An American Friends of Magen David Adom ambulance was dedicated on Oct. 16 in the names of Frances and Bernard Nenner of Parkland.
Bernard, 104, and Frances, 96, donated $100,000 to the American Friends of Magen David Adom Aston Gardens chapter, which Bernard Nenner founded seven years ago with a few other residents of the retirement community.
“Every time you pick up a newspaper, you read about killing and murder [in Israel],” Bernard Nenner said. “Instead of the money laying in the bank and paying no interest, I could do something with the money for a good cause.”
Nenner, who grew up poor and went to work at the age of 15, owned dry cleaning businesses in New York and mobile home parks in South Florida.
He attended Bay Ridge Evening High School in Brooklyn for six months but had to drop out because of the long hours at work. Nenner said he is self-educated. “I was always interested in books,” he said. A shelf in his home office contains mysteries by authors Michael Connelly, John Grisham and James Patterson. He said he also likes biographies.
His love of books, Nenner said, is behind his volunteer work caring for the library at Aston Gardens.
At the age of 104, Nenner walks without a cane. His handshake is strong; his hearing sharp.
He said that when he was 50 years old, he went to a doctor and was told he had a cholesterol level of 304. Following the doctor’s diet, Nenner brought his cholesterol down to 200. He said he stopped eating a lot of meat and partially hydrogenated fats, and learned about food and nutrition.
Now he eats oatmeal daily, as well as chicken and fish. For years he drank a glass of red wine with dinner, although he can’t anymore because of the medication he takes, Nenner said.
The slim Nenner said he “watches himself.” That, and “luck and a sense of humor” have helped Nenner, the oldest of five children, survive three siblings. He and a sister are the only ones left, he said.
Fritz Froelich, 85, immediate past president of the Aston Gardens chapter of AFMDA, said Nenner is “an amazing individual; his clarity of mind is tremendous.”
Froelich said Nenner has made “significant other contributions” besides the ambulance through the Aston Gardens chapter of AFMDA, and has been an officer and served on the chapter’s board of directors.
“He’s a very generous person. Call him a philanthrop,” Ferdi Baler, 77, current chapter president, said about Nenner.
Nenner’s daughter Elissa Silverberg said in a phone call from Queens, New York, that her father has always given generously to Jewish causes, often along with his family, and to American Friends of Magen David Adom in particular.

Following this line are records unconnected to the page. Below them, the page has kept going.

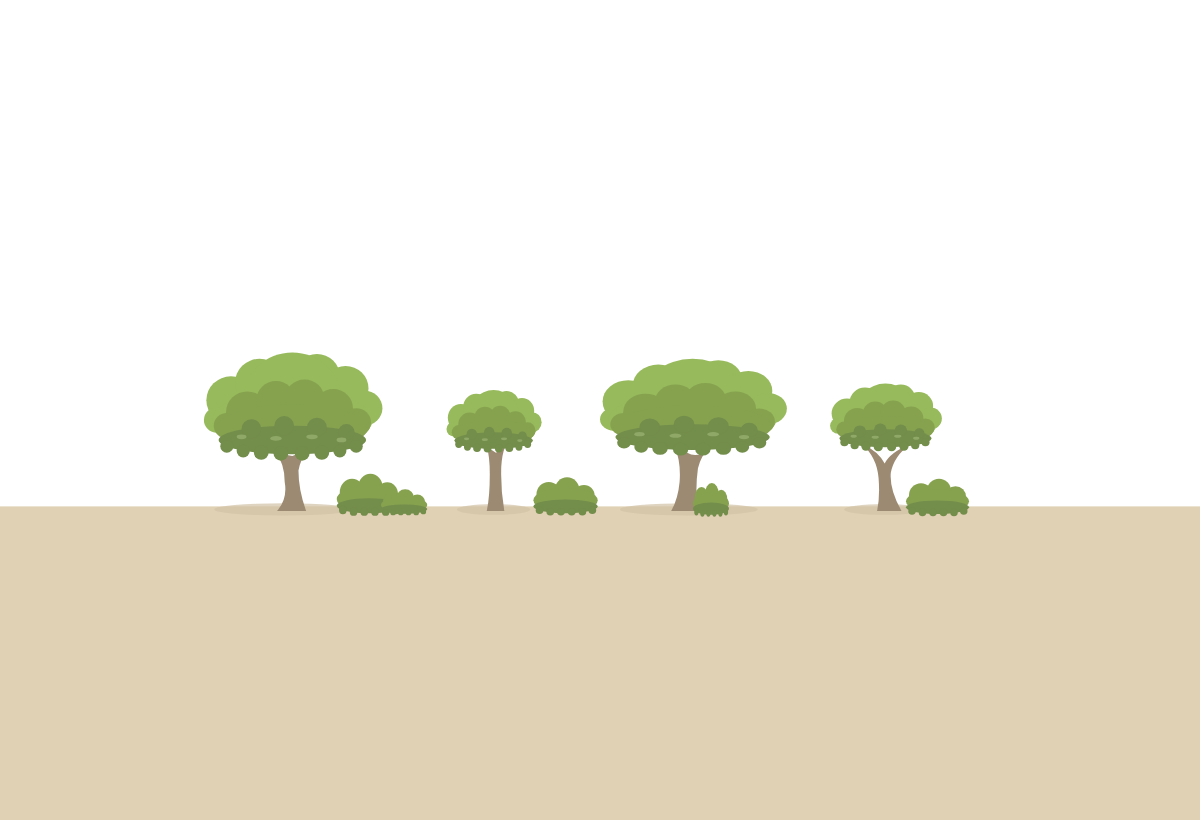
<!DOCTYPE html>
<html lang="en">
<head>
<meta charset="utf-8">
<title>Grove on the Plain</title>
<style>
  :root {
    --sky: #ffffff;
    --ground: #e0d0b4;
    --ground-shade: #d2c2a5;
    --leaf-light: #97ba5c;
    --leaf-mid: #86a24f;
    --leaf-deep: #738d4b;
    --leaf-spot: #8fa868;
    --bark: #9c8b72;
    --bark-dark: #8a7a63;
  }
  html, body {
    margin: 0;
    padding: 0;
    width: 1200px;
    height: 820px;
    overflow: hidden;
    background: var(--sky);
  }
  .scene {
    display: block;
    width: 1200px;
    height: 820px;
  }
  .ground { fill: var(--ground); }
  .ground-shadow { fill: var(--ground-shade); opacity: .7; }
  .leaf-light { fill: var(--leaf-light); }
  .leaf-mid { fill: var(--leaf-mid); }
  .leaf-deep { fill: var(--leaf-deep); }
  .leaf-spot { fill: var(--leaf-spot); }
  .bark { fill: var(--bark); }
</style>
</head>
<body>
<svg class="scene" viewBox="0 0 1568 1072" preserveAspectRatio="none" role="img" aria-label="A row of four round trees and small shrubs on a sandy plain">
  <defs>
    <g id="canopy">
      <g class="leaf-light">
        <circle cx="-75" cy="-70" r="30"/>
        <circle cx="-40" cy="-92" r="30"/>
        <circle cx="-5" cy="-102" r="26"/>
        <circle cx="30" cy="-100" r="28"/>
        <circle cx="65" cy="-85" r="28"/>
        <circle cx="88" cy="-60" r="22"/>
        <circle cx="-92" cy="-45" r="16"/>
        <circle cx="0" cy="-70" r="60"/>
        <ellipse cx="0" cy="-45" rx="98" ry="38"/>
      </g>
      <g class="leaf-mid">
        <circle cx="-55" cy="-55" r="26"/>
        <circle cx="-20" cy="-70" r="24"/>
        <circle cx="15" cy="-72" r="24"/>
        <circle cx="50" cy="-60" r="24"/>
        <circle cx="78" cy="-42" r="18"/>
        <circle cx="-80" cy="-38" r="16"/>
        <ellipse cx="0" cy="-35" rx="92" ry="30"/>
      </g>
      <g class="leaf-deep">
        <ellipse cx="0" cy="-20" rx="90" ry="18"/>
        <circle cx="-80" cy="-12" r="8"/>
        <circle cx="-60" cy="-6" r="8"/>
        <circle cx="-38" cy="-4" r="9"/>
        <circle cx="-14" cy="-3" r="9"/>
        <circle cx="12" cy="-3" r="9"/>
        <circle cx="36" cy="-4" r="9"/>
        <circle cx="58" cy="-6" r="8"/>
        <circle cx="78" cy="-12" r="8"/>
        <circle cx="-50" cy="-34" r="12"/>
        <circle cx="-10" cy="-38" r="12"/>
        <circle cx="30" cy="-36" r="12"/>
        <circle cx="66" cy="-30" r="10"/>
      </g>
      <g class="leaf-spot">
        <ellipse cx="-62" cy="-24" rx="6" ry="3"/>
        <ellipse cx="-20" cy="-22" rx="7" ry="3"/>
        <ellipse cx="24" cy="-24" rx="7" ry="3"/>
        <ellipse cx="60" cy="-20" rx="6" ry="3"/>
      </g>
    </g>

    <g id="shrub">
      <g class="leaf-mid">
        <circle cx="-22" cy="-24" r="16"/>
        <circle cx="2" cy="-30" r="16"/>
        <circle cx="24" cy="-22" r="14"/>
        <ellipse cx="0" cy="-16" rx="42" ry="16"/>
      </g>
      <g class="leaf-deep">
        <ellipse cx="0" cy="-8" rx="42" ry="9"/>
        <circle cx="-34" cy="-3" r="5"/>
        <circle cx="-20" cy="-1" r="5"/>
        <circle cx="-6" cy="-1" r="5"/>
        <circle cx="8" cy="-1" r="5"/>
        <circle cx="22" cy="-1" r="5"/>
        <circle cx="35" cy="-3" r="5"/>
      </g>
    </g>
  </defs>

  <rect class="ground" x="0" y="662" width="1568" height="410"/>

  <g class="ground-shadows">
    <ellipse class="ground-shadow" cx="370" cy="666" rx="90" ry="8"/>
    <ellipse class="ground-shadow" cx="645" cy="666" rx="48" ry="7"/>
    <ellipse class="ground-shadow" cx="900" cy="666" rx="90" ry="8"/>
    <ellipse class="ground-shadow" cx="1155" cy="666" rx="52" ry="7"/>
  </g>

  <g class="tree tree-broad">
    <path class="bark" d="M360 592 Q372 606 372 630 Q376 652 362 668 L400 668 Q390 640 390 615 Q392 602 402 588 L382 596 Z"/>
    <use href="#canopy" transform="translate(382 596) scale(1.07 1.04)"/>
  </g>

  <g class="tree tree-slim">
    <path class="bark" d="M636 584 Q640 596 640 620 Q640 650 636 668 L659 668 Q654 640 655 610 Q656 594 660 584 L648 592 Z"/>
    <use href="#canopy" transform="translate(645 588) scale(.57 .6)"/>
  </g>

  <g class="tree tree-wide">
    <path class="bark" d="M882 584 Q890 605 888 630 Q886 652 877 668 L912 668 Q908 640 912 612 Q916 596 926 586 Q912 600 898 592 Z"/>
    <use href="#canopy" transform="translate(905 590) scale(1.12 .93)"/>
  </g>

  <g class="tree tree-forked">
    <path class="bark" d="M1126 580 Q1146 598 1148 625 Q1150 650 1146 668 L1178 668 Q1162 640 1164 618 Q1168 596 1190 580 Q1162 592 1156 606 Q1148 590 1126 580 Z"/>
    <use href="#canopy" transform="translate(1157 586) scale(.67 .65)"/>
  </g>

  <g class="shrubs">
    <use href="#shrub" transform="translate(482 670) scale(1 1.1)"/>
    <use href="#shrub" transform="translate(528 671) scale(.72 .68)"/>
    <use href="#shrub" transform="translate(739 670) scale(1 1)"/>
    <use href="#shrub" transform="translate(929 672) scale(.56 .88)"/>
    <use href="#shrub" transform="translate(1225 671) scale(.98 .98)"/>
  </g>
</svg>
</body>
</html>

Joel Silberman, AFMDA chapter services director, said Nenner has worked to raise money from birthday cards and certificates for other projects, such as a first aid station at Beit She’an.
The Aston Gardens AFMDA chapter has raised more than $380,000 over its seven years. It counts about 60 life members, more than any other AFMDA chapter in the country, among its 110 members, Silberman said.